● **DATA PROVIDED**

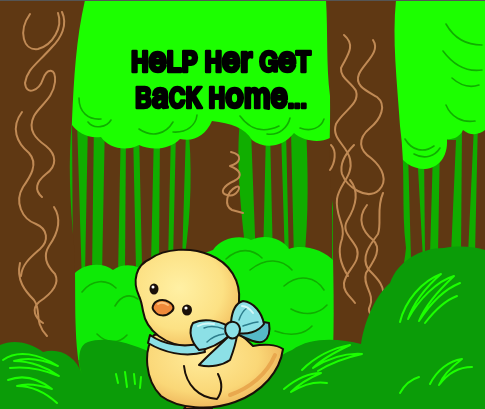
<!DOCTYPE html>
<html lang="en">
<head>
<meta charset="utf-8">
<title>Help her get back home</title>
<style>
:root {
  --leaf: #1cff00;
  --leaf-mid: #0eea06;
  --forest: #10ae00;
  --bush: #0b9c08;
  --bark: #5f3813;
  --grain: #c08a55;
  --ink: #1a1008;
  --bow: #8ce0e6;
  --bow-dark: #55b9c6;
}
html, body { margin: 0; overflow: hidden; }
svg { display: block; width: 485px; height: 409px; }
.stroke { fill: none; stroke-linecap: round; stroke-linejoin: round; }
.grain { stroke: var(--grain); stroke-width: 2; }
.twig { stroke: var(--forest); stroke-width: 1.6; }
.blade { stroke: var(--leaf); stroke-width: 2; }
.outline { stroke: var(--ink); stroke-width: 2; stroke-linejoin: round; stroke-linecap: round; }
.title { font: 700 29px "TeX Gyre Heros Cn", "Liberation Sans", sans-serif; fill: #000; stroke: #000; stroke-width: 2.6; stroke-linejoin: round; }
.tall { font-size: 38px; }
</style>
</head>
<body>
<svg viewBox="0 0 485 409" role="img" aria-label="A chick with a blue bow in a forest. Help her get back home...">
  <defs>
    <radialGradient id="head-tone" cx="0.42" cy="0.4" r="0.65">
      <stop offset="0" stop-color="#fff0a4"/>
      <stop offset="0.65" stop-color="#fce184"/>
      <stop offset="1" stop-color="#f3bf5e"/>
    </radialGradient>
    <radialGradient id="body-tone" cx="0.4" cy="0.4" r="0.7">
      <stop offset="0" stop-color="#ffeb9a"/>
      <stop offset="0.6" stop-color="#fad777"/>
      <stop offset="1" stop-color="#eaa950"/>
    </radialGradient>
  </defs>

  <rect width="485" height="409" fill="var(--forest)"/>

  <g id="far-trunks" fill="var(--bark)">
    <path d="M72 120H77L82 285H73Z"/>
    <path d="M88 120H94L92 275H85Z"/>
    <path d="M105 120H121L118 275H102Z"/>
    <path d="M126 130H133L136 270H125Z"/>
    <path d="M139 130H154L151 265H142Z"/>
    <path d="M160 130H171L168 265H159Z"/>
    <path d="M176 130L186 130 182 262H173Z"/>
    <path d="M188 120H240C236 160 240 205 247 262H184C192 210 192 165 188 120Z"/>
    <path d="M251 130H266L263 262H256Z"/>
    <path d="M270 130H281L285 262H273Z"/>
    <path d="M286 130H291L294 262H289Z"/>
    <path d="M306 125H332V262H304C309 215 308 170 306 125Z"/>
    <path d="M408 150H417L423 260H411Z"/>
    <path d="M424 150H433L430 255H425Z"/>
    <path d="M440 140H456L451 255H438Z"/>
    <path d="M462 125H474L468 255H461Z"/>
    <path d="M478 120H485V255H475Z"/>
  </g>
  <path class="stroke grain" d="M231 152C244 155 240 163 230 166C240 170 244 176 234 181C223 186 219 193 227 195C237 198 243 184 236 187C226 192 224 206 232 210L243 213"/>

  <g id="canopy">
    <path fill="var(--leaf)" d="M70 0H330V138C318 144 302 140 294 133C282 148 264 149 252 140C245 128 231 123 212 121C205 136 194 142 180 139C168 151 150 150 139 145C126 152 108 148 101 137C88 139 77 132 72 125Z"/>
    <path fill="var(--leaf)" d="M392 0H485V130C479 135 470 136 463 130C460 137 452 140 447 139C448 158 438 168 425 169C411 169 402 161 396 151Z"/>
    <g class="stroke twig">
      <path d="M79 98C79 112 88 120 101 119M88 122C94 130 107 127 111 120M139 129C152 138 166 134 173 122M173 132C187 133 196 125 197 115M240 116C250 130 264 133 279 126M267 134C279 136 288 127 290 118M300 128C311 132 321 128 324 119"/>
      <path d="M446 24C455 40 468 45 482 45M443 51C455 67 468 72 482 70M452 78C461 86 470 88 479 85M446 105C451 117 462 123 475 121M405 139C412 151 424 153 434 146M414 154C425 160 435 156 440 148"/>
    </g>
  </g>

  <g id="low-foliage">
    <path fill="var(--leaf-mid)" d="M74 274C84 263 103 262 113 270C125 262 139 265 147 274L213 250C221 238 240 234 251 240C266 233 283 239 289 249C303 244 323 249 335 262V365H250L76 360Z"/>
    <path class="stroke twig" d="M82 292C92 279 107 279 116 288M115 306C122 294 131 294 138 299M97 334C107 344 119 344 127 335M226 259C239 247 253 249 262 258M250 270C266 257 282 259 292 270M284 286C299 273 316 277 324 290M291 309C304 316 318 315 327 305M275 331C291 337 305 334 312 326"/>
  </g>

  <g id="near-trunks">
    <path fill="var(--bark)" d="M0 0H85C76 39 74 78 72 120C68 160 70 204 74 245C77 292 72 336 82 380H0Z"/>
    <path fill="var(--bark)" d="M326 0H396C392 40 397 80 400 126C406 170 401 208 406 248C402 288 386 320 375 352H333C335 300 332 250 333 208C327 168 331 130 330 96C326 64 328 32 326 0Z"/>
    <g class="stroke grain">
      <path d="M30 14C18 31 23 51 38 49C53 45 63 27 58 13M62 12C68 25 61 38 52 47C37 64 27 69 25 83C26 96 39 91 43 79C47 68 56 67 55 82C53 99 40 105 34 116C27 130 36 139 46 146C57 155 57 166 46 174C36 182 34 190 42 197M22 112C10 128 17 143 29 153C39 164 30 177 23 187C14 202 22 219 36 224C48 229 49 241 40 249C31 257 22 264 21 276M54 207C63 221 56 236 49 246C42 257 47 266 55 274C61 286 48 296 39 302C31 309 35 318 43 323M20 263C16 280 25 291 34 300C42 311 33 321 47 336"/>
      <path d="M344 35C357 46 346 57 341 68C340 78 351 82 356 91C360 104 343 111 336 124C331 139 347 145 350 159C354 176 339 184 337 199C335 216 346 225 342 239C337 252 341 265 348 276M373 40C381 52 364 63 359 74C354 86 367 91 377 97C387 105 381 119 370 128C357 139 359 150 371 158C383 168 388 181 379 190C367 201 347 187 342 174C339 162 347 152 354 145M350 180C360 192 355 208 347 221C341 232 353 239 357 249C361 263 346 270 344 283C343 292 351 297 355 303M383 193C376 209 382 222 378 234C369 246 361 257 368 269C376 277 387 287 382 299M367 205C356 219 363 232 373 240C383 249 373 262 366 273C362 286 375 293 370 306C366 313 374 317 378 320M331 145C337 151 335 163 330 170"/>
    </g>
  </g>

  <g id="bushes">
    <path fill="var(--bush)" d="M0 345C15 338 33 344 43 352C59 347 76 356 82 374C77 358 79 345 88 342C105 336 130 343 150 352L255 362C270 366 277 356 292 350C312 336 340 339 361 344C365 318 377 294 390 283C398 261 420 248 444 248C460 245 475 247 485 250V409H0Z"/>
    <g class="stroke blade">
      <path d="M3 360C18 349 39 354 58 366C42 359 27 357 14 361C31 361 48 368 59 376C42 369 27 366 10 368M8 380C24 374 39 379 52 389C37 384 26 383 17 386C32 386 46 393 57 403"/>
      <path d="M116 374L118 383M125 372L127 387M134 374L135 384M141 377L140 388"/>
      <path d="M302 370C315 357 333 348 350 345C333 353 321 360 313 368C329 358 346 353 362 354C344 358 329 364 318 371M284 389C296 379 309 373 321 373C307 379 298 385 291 392C304 384 316 381 327 383"/>
      <path d="M400 322C405 301 422 281 441 274C426 287 414 302 408 319C419 299 437 281 454 276C439 290 425 306 419 321C430 304 445 289 460 283M425 323C435 310 446 300 457 296"/>
      <path d="M430 384C437 370 449 361 462 359C450 368 443 375 439 385C448 373 460 367 472 367M400 393C405 384 412 379 419 377"/>
    </g>
  </g>

  <g id="chick">
    <path d="M186 406C194 402 204 405 212 409H184Z" fill="#e77b3c" class="outline"/>
    <path class="outline" fill="url(#body-tone)" d="M154 335C143 351 145 380 161 396C178 409 211 411 235 402C263 392 280 371 283 349C276 344 263 344 253 346C244 337 235 330 226 325Z"/>
    <path class="stroke" stroke="#e9a84e" stroke-width="4" d="M275 355C267 374 250 388 230 395"/>
    <path class="stroke outline" d="M184 366C186 385 199 398 217 399C223 391 222 382 218 374"/>
    <path class="outline" fill="url(#head-tone)" d="M139 296C132 281 136 265 150 259C165 248 191 247 210 255C230 263 241 281 239 302C237 326 218 344 193 346C165 347 146 330 143 311C142 305 141 300 139 296Z"/>
    <path class="outline" fill="var(--bow)" d="M150 335C164 345 184 348 203 343L205 352C184 358 163 352 148 343Z"/>
    <g id="face">
      <ellipse cx="154" cy="289" rx="4.5" ry="5.5" fill="var(--ink)"/>
      <ellipse cx="187" cy="310" rx="5" ry="5.5" fill="var(--ink)"/>
      <circle cx="153" cy="287" r="1.5" fill="#fff"/>
      <circle cx="186" cy="308" r="1.6" fill="#fff"/>
      <path class="outline" fill="#f08a3a" d="M153 306C155 300 163 298 169 302C174 305 175 309 171 312C166 317 158 316 155 312C153 310 152 308 153 306Z"/>
      <path class="stroke" stroke="#ffc078" stroke-width="2" d="M158 304C161 302 165 303 168 305"/>
    </g>
    <g id="bow">
      <path class="outline" fill="var(--bow-dark)" d="M235 333C247 339 259 345 264 341C270 337 270 329 269 323L247 319Z"/>
      <path class="outline" fill="var(--bow)" d="M229 336C218 347 207 356 199 365C211 368 223 365 230 360C233 352 236 344 237 335Z"/>
      <path class="outline" fill="var(--bow)" d="M228 326C217 320 203 318 193 323C188 331 191 342 199 350C210 349 222 342 230 335Z"/>
      <path class="outline" fill="var(--bow)" d="M231 322C232 311 236 303 243 301C254 302 262 313 264 324C258 332 247 335 237 333Z"/>
      <path class="outline" fill="var(--bow)" d="M226 325C231 319 239 322 240 329C240 335 236 340 230 338C225 335 224 329 226 325Z"/>
      <path class="stroke" stroke="#2d7e8d" stroke-width="1.5" d="M224 329C216 326 209 326 204 328M224 334C217 335 211 338 207 342M239 320C241 314 244 310 247 308M243 326C249 324 254 322 258 322"/>
      <path class="stroke" stroke="#d3f8f8" stroke-width="2" d="M198 326C203 323 209 323 214 324M242 306C246 306 250 309 253 313"/>
    </g>
  </g>

  <g id="headline" class="title">
    <text x="131" y="72" textLength="180" lengthAdjust="spacingAndGlyphs">H<tspan class="tall">e</tspan>LP H<tspan class="tall">er</tspan> G<tspan class="tall">e</tspan>T</text>
    <text x="135" y="108" textLength="172" lengthAdjust="spacingAndGlyphs">B<tspan class="tall">a</tspan>CK H<tspan class="tall">ome</tspan>...</text>
  </g>
  <rect id="top-edge" width="485" height="1" fill="#555"/>
</svg>
</body>
</html>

● **YOUR GOAL**
Copy all lines of the preceding data that hold the word "radialGradient".

● **REPLY**
    <radialGradient id="head-tone" cx="0.42" cy="0.4" r="0.65">
    </radialGradient>
    <radialGradient id="body-tone" cx="0.4" cy="0.4" r="0.7">
    </radialGradient>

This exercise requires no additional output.